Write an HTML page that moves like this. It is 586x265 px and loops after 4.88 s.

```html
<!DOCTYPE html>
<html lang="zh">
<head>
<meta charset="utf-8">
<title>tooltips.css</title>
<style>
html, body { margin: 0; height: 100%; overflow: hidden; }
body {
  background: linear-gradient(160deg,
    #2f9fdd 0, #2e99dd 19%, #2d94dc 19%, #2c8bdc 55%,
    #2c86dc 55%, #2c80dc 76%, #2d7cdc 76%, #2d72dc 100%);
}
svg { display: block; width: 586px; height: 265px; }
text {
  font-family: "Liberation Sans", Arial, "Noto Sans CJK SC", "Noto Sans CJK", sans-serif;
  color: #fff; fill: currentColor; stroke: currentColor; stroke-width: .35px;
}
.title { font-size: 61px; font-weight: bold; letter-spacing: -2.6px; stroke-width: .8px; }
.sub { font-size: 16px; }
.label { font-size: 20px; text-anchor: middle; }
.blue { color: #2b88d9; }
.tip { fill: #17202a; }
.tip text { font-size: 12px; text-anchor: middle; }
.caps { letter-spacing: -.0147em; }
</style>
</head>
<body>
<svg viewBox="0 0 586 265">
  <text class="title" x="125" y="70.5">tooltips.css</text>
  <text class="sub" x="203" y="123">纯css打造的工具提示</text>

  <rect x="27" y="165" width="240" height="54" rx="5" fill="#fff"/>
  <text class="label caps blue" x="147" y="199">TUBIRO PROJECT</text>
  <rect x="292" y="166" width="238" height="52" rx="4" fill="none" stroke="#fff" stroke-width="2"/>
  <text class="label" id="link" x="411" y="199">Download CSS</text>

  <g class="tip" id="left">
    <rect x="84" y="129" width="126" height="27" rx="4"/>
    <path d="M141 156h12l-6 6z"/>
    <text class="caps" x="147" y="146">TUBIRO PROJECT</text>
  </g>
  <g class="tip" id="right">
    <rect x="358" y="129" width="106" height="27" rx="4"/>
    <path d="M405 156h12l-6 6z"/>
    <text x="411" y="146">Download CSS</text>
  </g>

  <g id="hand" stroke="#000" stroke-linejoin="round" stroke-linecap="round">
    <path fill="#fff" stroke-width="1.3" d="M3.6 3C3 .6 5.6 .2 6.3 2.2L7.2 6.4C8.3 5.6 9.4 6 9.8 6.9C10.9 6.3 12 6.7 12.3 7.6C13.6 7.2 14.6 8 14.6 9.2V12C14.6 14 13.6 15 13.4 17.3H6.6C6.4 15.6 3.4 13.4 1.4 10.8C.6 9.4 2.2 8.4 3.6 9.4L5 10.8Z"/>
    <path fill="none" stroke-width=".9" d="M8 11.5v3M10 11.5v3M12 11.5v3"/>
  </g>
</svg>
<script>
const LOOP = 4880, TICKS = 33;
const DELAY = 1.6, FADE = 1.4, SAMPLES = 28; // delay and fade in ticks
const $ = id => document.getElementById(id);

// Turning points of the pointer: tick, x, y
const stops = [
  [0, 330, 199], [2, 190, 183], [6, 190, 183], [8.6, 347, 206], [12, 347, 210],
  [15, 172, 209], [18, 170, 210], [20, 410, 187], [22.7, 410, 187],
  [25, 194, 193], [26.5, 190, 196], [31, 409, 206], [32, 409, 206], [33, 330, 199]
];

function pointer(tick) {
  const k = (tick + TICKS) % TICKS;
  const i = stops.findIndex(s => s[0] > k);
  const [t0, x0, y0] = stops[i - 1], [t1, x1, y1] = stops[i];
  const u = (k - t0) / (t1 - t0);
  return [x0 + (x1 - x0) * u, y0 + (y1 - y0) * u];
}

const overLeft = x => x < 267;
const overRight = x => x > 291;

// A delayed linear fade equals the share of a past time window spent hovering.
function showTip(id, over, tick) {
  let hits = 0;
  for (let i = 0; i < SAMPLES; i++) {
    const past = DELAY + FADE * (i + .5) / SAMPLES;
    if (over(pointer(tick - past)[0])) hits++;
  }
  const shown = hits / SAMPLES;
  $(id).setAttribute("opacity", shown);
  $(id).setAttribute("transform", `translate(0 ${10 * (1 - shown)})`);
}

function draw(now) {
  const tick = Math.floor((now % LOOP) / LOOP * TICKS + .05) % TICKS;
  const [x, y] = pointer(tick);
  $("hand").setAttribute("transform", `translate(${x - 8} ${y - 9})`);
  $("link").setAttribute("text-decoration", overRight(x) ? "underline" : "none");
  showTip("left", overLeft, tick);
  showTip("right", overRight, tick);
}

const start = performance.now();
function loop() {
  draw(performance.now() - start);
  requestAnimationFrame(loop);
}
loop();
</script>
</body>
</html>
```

==*==

- _WORK REQUEST_
Search the lines above for the string "size" and copy each line that has it.

- _TASK RESPONSE_
.title { font-size: 61px; font-weight: bold; letter-spacing: -2.6px; stroke-width: .8px; }
.sub { font-size: 16px; }
.label { font-size: 20px; text-anchor: middle; }
.tip text { font-size: 12px; text-anchor: middle; }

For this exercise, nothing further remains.